[Exercise instructions]:
Omitting all pictures, retype the entries below exactly as given.
========================
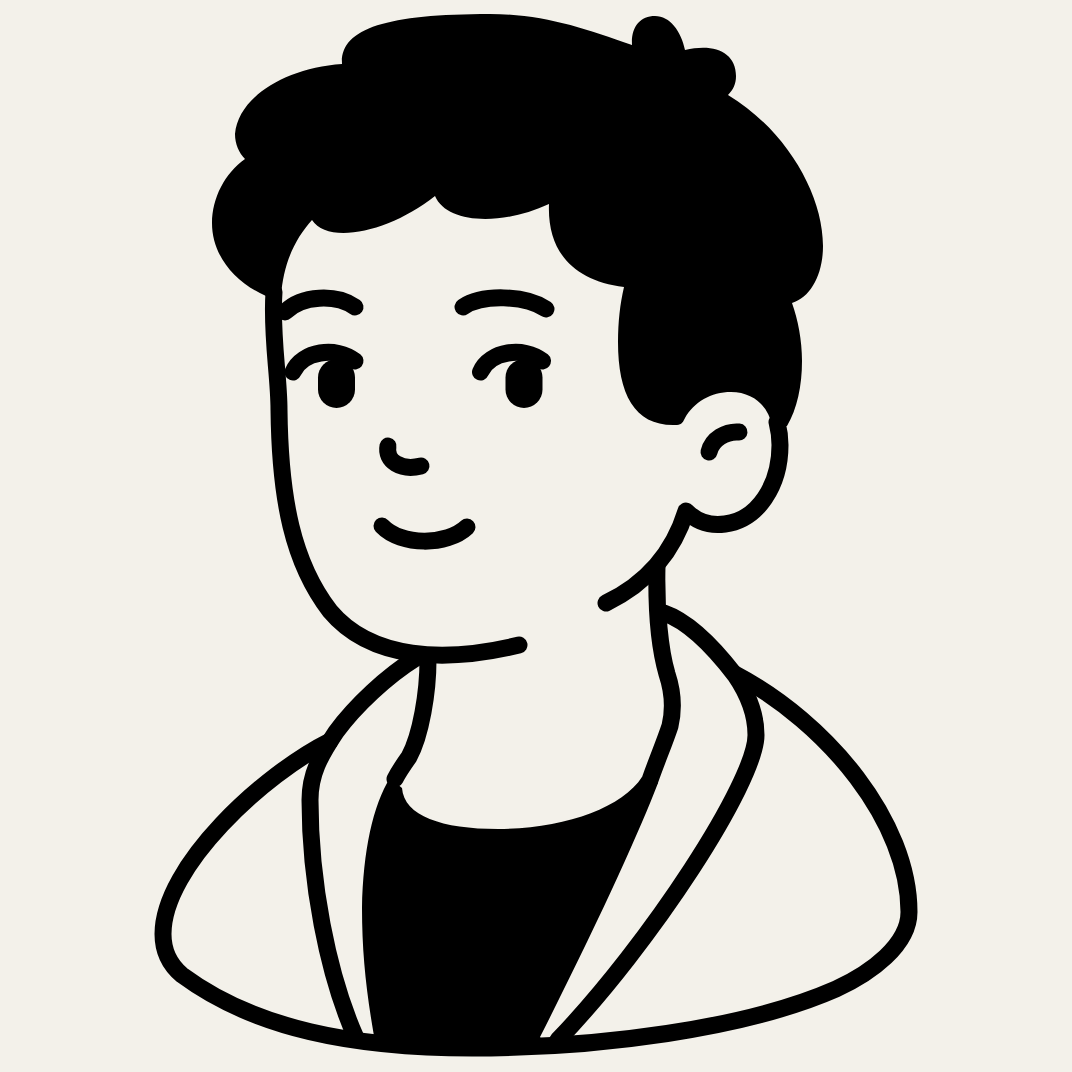
<!DOCTYPE html>
<html lang="en">
<head>
<meta charset="utf-8">
<title>Portrait avatar</title>
<style>
:root { --paper: #f3f1ea; --ink: #000; }
html, body { margin: 0; background: var(--paper); overflow: hidden; }
.avatar { display: block; width: 1072px; height: 1072px; background: var(--paper); }
.solid { fill: var(--ink); }
.line { fill: none; stroke: var(--ink); stroke-width: 17; stroke-linecap: round; stroke-linejoin: round; }
</style>
</head>
<body>
<svg class="avatar" viewBox="0 0 1072 1072" role="img" aria-label="Line portrait of a young man with short curly black hair, wearing a jacket over a black shirt">
  <g id="shirt">
    <path class="solid" d="M402 788C404 816 442 829 498 829C563 829 622 808 642 777L658 783C640 830 600 919 540 1037L548 1050H378L374 1036C366 990 362 953 362 908C363 851 373 805 390 778Z"/>
  </g>
  <g id="jacket" class="line">
    <path d="M330 741C264 774 163 866 163 934C163 951 170 965 182 975C255 1029 354 1048 472 1048C598 1048 745 1029 836 989C871 973 909 945 909 912C909 822 828 723 735 674"/>
    <path d="M416 658C387 676 355 706 336 732C320 756 310 774 310 800C310 880 327 973 356 1038"/>
    <path d="M664 613C690 622 715 649 735 675C748 694 756 716 756 735C756 782 650 944 558 1040"/>
  </g>
  <g id="neck" class="line">
    <path d="M428 660C428 692 421 735 409 757C404 764 399 771 395 779"/>
    <path d="M657 566C656 610 660 650 667 674C673 692 674 709 670 726C664 744 657 760 650 780"/>
  </g>
  <g id="face" class="line">
    <path d="M274 292C271 335 279 375 279 410C280 500 293 563 330 611C371 660 445 663 519 645"/>
    <path d="M606 603C648 583 674 550 686 511C698 523 711 526 725 524C758 520 780 485 780 445C780 437 779 430 777 422"/>
    <path d="M709 452C712 439 726 431 739 432"/>
    <path d="M388 446C385 461 401 471 421 466"/>
    <path d="M382 526C401 546 447 546 467 527"/>
  </g>
  <g id="brows" class="line">
    <path d="M285 312C302 295 336 294 355 307"/>
    <path d="M463 307C482 294 525 295 546 309"/>
  </g>
  <g id="eyes">
    <path id="lid" class="line" d="M293 372C302 351 336 346 355 361"/>
    <rect id="pupil" class="solid" x="318" y="359" width="37" height="49" rx="18.5"/>
    <use href="#lid" x="187.5"/>
    <use href="#pupil" x="187.5"/>
  </g>
  <path id="hair" class="solid" d="M266 296C234 282 212 255 212 223C212 198 225 173 245 159C239 153 235 144 235 134C238 98 284 68 342 64C340 29 385 14 490 14C543 14 583 28 632 45C631 27 640 16 655 16C670 16 681 31 685 50C714 43 736 52 736 76C736 84 733 90 728 95C786 130 823 194 823 246C823 274 811 297 792 303C798 320 802 340 802 361C802 386 797 409 787 426L772 425C768 406 753 392 731 392C711 392 694 402 685 418C682 424 681 425 675 425C635 426 618 395 618 342C618 322 620 304 624 287C574 281 547 252 549 204C502 226 447 224 435 196C390 232 328 245 312 220C294 240 283 265 281 297Z"/>
</svg>
</body>
</html>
========================
[Written response]:
<!DOCTYPE html>
<html lang="en">
<head>
<meta charset="utf-8">
<title>Portrait avatar</title>
<style>
:root { --paper: #f3f1ea; --ink: #000; }
html, body { margin: 0; background: var(--paper); overflow: hidden; }
.avatar { display: block; width: 1072px; height: 1072px; background: var(--paper); }
.solid { fill: var(--ink); }
.line { fill: none; stroke: var(--ink); stroke-width: 17; stroke-linecap: round; stroke-linejoin: round; }
</style>
</head>
<body>
<svg class="avatar" viewBox="0 0 1072 1072" role="img" aria-label="Line portrait of a young man with short curly black hair, wearing a jacket over a black shirt">
  <g id="shirt">
    <path class="solid" d="M402 788C404 816 442 829 498 829C563 829 622 808 642 777L658 783C640 830 600 919 540 1037L548 1050H378L374 1036C366 990 362 953 362 908C363 851 373 805 390 778Z"/>
  </g>
  <g id="jacket" class="line">
    <path d="M330 741C264 774 163 866 163 934C163 951 170 965 182 975C255 1029 354 1048 472 1048C598 1048 745 1029 836 989C871 973 909 945 909 912C909 822 828 723 735 674"/>
    <path d="M416 658C387 676 355 706 336 732C320 756 310 774 310 800C310 880 327 973 356 1038"/>
    <path d="M664 613C690 622 715 649 735 675C748 694 756 716 756 735C756 782 650 944 558 1040"/>
  </g>
  <g id="neck" class="line">
    <path d="M428 660C428 692 421 735 409 757C404 764 399 771 395 779"/>
    <path d="M657 566C656 610 660 650 667 674C673 692 674 709 670 726C664 744 657 760 650 780"/>
  </g>
  <g id="face" class="line">
    <path d="M274 292C271 335 279 375 279 410C280 500 293 563 330 611C371 660 445 663 519 645"/>
    <path d="M606 603C648 583 674 550 686 511C698 523 711 526 725 524C758 520 780 485 780 445C780 437 779 430 777 422"/>
    <path d="M709 452C712 439 726 431 739 432"/>
    <path d="M388 446C385 461 401 471 421 466"/>
    <path d="M382 526C401 546 447 546 467 527"/>
  </g>
  <g id="brows" class="line">
    <path d="M285 312C302 295 336 294 355 307"/>
    <path d="M463 307C482 294 525 295 546 309"/>
  </g>
  <g id="eyes">
    <path id="lid" class="line" d="M293 372C302 351 336 346 355 361"/>
    <rect id="pupil" class="solid" x="318" y="359" width="37" height="49" rx="18.5"/>
    <use href="#lid" x="187.5"/>
    <use href="#pupil" x="187.5"/>
  </g>
  <path id="hair" class="solid" d="M266 296C234 282 212 255 212 223C212 198 225 173 245 159C239 153 235 144 235 134C238 98 284 68 342 64C340 29 385 14 490 14C543 14 583 28 632 45C631 27 640 16 655 16C670 16 681 31 685 50C714 43 736 52 736 76C736 84 733 90 728 95C786 130 823 194 823 246C823 274 811 297 792 303C798 320 802 340 802 361C802 386 797 409 787 426L772 425C768 406 753 392 731 392C711 392 694 402 685 418C682 424 681 425 675 425C635 426 618 395 618 342C618 322 620 304 624 287C574 281 547 252 549 204C502 226 447 224 435 196C390 232 328 245 312 220C294 240 283 265 281 297Z"/>
</svg>
</body>
</html>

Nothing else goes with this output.